Edwards, reporting on his trip, said "there are at least three anti-Sandinista guerrilla operations on the north of Nicaragua , two on the south and one on the Atlantic coast. They've got a James Bond type of war going on--with frogmen, flashlights with TNT, and Claymore mines that say, 'This Side--Toward the Enemy' . . . . It has nothing to do with interdicting arms."
Administration officials said next month's planned joint military exercise will be an expanded version of war games the United States and Honduras conducted near the Honduran-Nicaraguan border in February. It will give the United States a chance to continue building up the military infrastructure in friendly Honduras, officials said.
February's military exercise, dubbed Ahuas Tara (Big Pine in Miskito Indian language), involved about 2,000 U.S. personnel. Although the Joint Chiefs of Staff are still putting the final touches on the second Ahuas Tara plan, officials expect closer to 5,000 U.S. military people to be involved this time.
In addition, the aircraft carrier Ranger is steaming south in the Pacific with its battle group to participate in maneuvers off the coast of Central America. Those operations could be part of the war games or might precede them, Pentagon officials said.
The war games will allow the U.S. Air Force, Army and Navy to practice operations with the major radar facility the U.S. built in Honduras during the February exercise.
The United States also will upgrade three small air fields in Honduras so they can handle any size Air Force jet in an emergency.

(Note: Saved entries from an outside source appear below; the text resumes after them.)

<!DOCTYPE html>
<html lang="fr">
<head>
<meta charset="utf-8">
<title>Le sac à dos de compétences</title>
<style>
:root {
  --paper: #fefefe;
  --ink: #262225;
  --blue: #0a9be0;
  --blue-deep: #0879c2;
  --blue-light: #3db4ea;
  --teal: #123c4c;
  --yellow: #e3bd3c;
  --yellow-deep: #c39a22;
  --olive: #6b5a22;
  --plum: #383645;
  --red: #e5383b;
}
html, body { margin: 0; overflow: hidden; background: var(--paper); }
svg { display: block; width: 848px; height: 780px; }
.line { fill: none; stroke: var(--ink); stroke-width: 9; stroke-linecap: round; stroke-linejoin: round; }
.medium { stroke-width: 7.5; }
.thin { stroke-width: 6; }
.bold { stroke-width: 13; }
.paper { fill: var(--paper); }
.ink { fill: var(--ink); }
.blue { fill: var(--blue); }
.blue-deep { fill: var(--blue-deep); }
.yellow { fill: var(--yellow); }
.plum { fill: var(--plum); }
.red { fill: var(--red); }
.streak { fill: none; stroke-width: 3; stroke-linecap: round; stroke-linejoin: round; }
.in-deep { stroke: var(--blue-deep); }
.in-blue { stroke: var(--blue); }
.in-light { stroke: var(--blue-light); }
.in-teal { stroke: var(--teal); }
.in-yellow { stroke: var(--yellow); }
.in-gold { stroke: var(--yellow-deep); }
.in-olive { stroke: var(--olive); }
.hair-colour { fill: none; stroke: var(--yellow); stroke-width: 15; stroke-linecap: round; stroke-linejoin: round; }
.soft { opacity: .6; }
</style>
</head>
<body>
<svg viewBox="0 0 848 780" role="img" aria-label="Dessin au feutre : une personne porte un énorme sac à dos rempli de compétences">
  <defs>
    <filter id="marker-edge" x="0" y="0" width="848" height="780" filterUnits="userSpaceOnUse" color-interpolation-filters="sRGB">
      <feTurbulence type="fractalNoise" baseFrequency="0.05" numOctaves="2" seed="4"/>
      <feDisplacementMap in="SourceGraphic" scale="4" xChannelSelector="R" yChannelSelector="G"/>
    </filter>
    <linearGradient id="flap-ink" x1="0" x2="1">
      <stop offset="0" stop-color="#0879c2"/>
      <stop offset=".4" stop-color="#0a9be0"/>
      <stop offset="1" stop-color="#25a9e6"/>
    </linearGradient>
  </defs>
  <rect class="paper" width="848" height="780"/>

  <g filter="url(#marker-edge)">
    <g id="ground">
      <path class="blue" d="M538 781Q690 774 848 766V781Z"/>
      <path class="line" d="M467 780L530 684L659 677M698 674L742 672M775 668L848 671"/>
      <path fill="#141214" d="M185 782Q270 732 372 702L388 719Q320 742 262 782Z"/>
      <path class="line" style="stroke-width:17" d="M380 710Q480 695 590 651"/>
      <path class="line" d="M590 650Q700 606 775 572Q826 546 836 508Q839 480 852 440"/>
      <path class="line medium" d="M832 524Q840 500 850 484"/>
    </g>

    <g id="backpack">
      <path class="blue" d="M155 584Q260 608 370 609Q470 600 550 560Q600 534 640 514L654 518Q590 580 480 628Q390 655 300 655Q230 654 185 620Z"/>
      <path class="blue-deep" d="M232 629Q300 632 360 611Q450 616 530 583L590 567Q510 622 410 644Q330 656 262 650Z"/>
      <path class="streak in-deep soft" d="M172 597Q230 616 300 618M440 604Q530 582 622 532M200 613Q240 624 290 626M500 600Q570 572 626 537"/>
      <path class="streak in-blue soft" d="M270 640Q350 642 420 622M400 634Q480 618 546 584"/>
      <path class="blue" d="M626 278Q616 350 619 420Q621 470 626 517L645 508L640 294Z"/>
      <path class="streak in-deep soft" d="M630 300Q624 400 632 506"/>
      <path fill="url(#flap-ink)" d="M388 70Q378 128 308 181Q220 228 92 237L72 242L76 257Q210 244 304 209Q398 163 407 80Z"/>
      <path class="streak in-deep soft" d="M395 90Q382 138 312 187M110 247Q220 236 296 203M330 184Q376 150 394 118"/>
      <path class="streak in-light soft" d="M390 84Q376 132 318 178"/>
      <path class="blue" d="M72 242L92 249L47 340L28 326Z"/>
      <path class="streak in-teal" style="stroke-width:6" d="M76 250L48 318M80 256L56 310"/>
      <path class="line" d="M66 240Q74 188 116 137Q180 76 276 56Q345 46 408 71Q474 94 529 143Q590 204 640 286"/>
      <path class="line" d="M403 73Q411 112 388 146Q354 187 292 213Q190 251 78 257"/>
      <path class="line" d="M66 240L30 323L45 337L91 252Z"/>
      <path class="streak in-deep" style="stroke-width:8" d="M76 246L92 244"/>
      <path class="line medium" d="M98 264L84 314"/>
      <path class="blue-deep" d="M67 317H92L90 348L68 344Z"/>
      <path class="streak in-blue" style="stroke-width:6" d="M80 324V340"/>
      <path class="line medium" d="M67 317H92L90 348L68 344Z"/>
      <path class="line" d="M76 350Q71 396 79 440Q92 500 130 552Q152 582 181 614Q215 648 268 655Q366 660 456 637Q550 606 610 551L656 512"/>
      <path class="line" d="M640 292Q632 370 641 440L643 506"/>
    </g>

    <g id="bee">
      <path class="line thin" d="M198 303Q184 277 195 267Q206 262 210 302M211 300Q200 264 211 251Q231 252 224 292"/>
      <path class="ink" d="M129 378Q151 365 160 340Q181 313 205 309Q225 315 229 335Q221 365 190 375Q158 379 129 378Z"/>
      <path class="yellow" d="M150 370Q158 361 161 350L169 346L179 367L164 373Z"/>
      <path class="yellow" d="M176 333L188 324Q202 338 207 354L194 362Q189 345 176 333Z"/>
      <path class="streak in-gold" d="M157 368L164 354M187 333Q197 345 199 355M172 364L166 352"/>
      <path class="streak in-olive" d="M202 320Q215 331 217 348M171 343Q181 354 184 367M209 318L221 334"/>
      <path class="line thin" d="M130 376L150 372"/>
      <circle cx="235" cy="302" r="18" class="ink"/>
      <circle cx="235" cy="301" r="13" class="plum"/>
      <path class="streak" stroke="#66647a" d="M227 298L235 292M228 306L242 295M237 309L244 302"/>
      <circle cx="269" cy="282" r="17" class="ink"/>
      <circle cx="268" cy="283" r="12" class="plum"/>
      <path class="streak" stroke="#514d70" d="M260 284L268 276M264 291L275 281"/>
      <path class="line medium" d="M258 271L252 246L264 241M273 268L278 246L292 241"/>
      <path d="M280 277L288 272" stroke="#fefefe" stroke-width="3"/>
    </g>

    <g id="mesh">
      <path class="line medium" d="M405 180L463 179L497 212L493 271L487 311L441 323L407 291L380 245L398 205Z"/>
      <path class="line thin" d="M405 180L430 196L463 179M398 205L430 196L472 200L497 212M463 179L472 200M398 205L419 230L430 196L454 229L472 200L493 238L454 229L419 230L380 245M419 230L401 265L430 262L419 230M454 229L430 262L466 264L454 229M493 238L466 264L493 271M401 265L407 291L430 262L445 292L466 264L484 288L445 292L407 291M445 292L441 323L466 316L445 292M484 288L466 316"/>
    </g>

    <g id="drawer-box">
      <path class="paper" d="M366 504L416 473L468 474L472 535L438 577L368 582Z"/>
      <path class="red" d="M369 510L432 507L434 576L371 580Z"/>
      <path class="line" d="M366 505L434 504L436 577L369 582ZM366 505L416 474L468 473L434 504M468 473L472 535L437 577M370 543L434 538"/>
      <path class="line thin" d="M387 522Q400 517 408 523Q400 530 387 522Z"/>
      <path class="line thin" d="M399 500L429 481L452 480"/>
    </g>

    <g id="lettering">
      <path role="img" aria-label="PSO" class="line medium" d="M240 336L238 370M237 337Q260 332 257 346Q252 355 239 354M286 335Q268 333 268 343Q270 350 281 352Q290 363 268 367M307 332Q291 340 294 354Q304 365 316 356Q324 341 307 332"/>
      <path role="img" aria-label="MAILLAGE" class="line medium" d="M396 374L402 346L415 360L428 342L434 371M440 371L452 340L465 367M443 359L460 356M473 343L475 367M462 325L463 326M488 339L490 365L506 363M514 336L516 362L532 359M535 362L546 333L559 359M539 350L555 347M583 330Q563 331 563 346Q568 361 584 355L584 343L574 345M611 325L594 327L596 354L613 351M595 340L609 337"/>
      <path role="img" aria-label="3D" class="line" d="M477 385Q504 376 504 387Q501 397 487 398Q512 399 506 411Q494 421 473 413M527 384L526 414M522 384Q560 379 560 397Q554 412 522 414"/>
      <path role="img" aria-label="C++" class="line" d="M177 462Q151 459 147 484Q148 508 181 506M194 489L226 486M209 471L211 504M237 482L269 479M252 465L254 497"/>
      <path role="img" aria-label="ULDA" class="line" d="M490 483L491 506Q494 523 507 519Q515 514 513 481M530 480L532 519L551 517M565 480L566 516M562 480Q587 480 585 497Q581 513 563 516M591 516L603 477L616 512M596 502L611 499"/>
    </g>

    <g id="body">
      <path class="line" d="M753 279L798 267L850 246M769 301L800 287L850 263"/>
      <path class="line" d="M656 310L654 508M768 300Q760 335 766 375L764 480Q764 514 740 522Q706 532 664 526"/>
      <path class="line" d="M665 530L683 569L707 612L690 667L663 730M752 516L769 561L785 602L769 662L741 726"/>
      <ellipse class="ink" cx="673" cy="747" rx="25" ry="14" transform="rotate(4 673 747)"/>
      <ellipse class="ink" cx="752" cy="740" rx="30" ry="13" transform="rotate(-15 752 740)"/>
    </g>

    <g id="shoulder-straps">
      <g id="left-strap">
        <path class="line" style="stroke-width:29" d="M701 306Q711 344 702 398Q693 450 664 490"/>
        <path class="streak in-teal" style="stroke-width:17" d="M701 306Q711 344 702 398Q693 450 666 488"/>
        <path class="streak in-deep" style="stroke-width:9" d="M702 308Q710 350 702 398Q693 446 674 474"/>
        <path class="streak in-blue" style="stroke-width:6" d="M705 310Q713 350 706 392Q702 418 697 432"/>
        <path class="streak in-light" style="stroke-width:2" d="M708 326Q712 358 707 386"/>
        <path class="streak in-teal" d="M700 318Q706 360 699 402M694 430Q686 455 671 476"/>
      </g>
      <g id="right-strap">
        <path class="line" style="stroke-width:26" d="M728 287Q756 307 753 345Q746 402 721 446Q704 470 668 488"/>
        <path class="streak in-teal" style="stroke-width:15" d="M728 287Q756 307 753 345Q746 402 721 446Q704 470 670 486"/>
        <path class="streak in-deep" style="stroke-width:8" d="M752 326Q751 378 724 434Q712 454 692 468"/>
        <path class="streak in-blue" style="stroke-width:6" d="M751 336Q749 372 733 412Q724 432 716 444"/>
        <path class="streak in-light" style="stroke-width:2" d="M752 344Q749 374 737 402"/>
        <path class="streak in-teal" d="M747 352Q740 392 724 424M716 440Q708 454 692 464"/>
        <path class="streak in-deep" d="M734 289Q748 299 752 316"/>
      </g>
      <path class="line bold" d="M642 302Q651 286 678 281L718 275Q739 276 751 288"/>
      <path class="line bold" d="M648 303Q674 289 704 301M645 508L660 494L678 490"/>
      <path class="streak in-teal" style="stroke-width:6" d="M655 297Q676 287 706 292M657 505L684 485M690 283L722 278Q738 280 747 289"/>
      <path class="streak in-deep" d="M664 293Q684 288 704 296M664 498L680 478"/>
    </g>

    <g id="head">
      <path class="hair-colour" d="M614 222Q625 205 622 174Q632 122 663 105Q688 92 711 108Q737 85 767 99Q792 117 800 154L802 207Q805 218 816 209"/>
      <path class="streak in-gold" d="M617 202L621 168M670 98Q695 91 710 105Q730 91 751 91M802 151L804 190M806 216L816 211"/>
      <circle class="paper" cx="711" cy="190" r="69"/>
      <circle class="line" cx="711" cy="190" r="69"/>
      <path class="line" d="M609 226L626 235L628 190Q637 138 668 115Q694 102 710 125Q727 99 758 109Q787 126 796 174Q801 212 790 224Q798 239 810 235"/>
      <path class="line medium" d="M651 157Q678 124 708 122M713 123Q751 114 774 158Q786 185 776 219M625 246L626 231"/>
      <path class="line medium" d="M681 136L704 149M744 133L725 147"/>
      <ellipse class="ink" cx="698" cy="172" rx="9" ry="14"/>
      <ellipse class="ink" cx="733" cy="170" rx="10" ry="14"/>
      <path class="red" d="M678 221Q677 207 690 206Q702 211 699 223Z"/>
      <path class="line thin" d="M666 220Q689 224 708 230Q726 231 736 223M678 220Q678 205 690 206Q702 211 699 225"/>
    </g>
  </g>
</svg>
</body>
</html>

Still, Pentagon officials called the exercise "modest" compared with some the United States will conduct in other parts of the world.
They said that it represents an intensification, but not a new dimension, of pressure on Nicaragua, and that there are no plans to establish a blockade of Cuba or Nicaragua and no interest in doing so now on the part of military officials.
"That's a lot of unnecessary rhetoric," one military official said. "Obviously, if we wanted to we could, but it would take an awful lot of assets and tie down a lot of the Navy in one part of the world, which we really shouldn't do."
Staff writer Don Oberdorfer contributed to this report.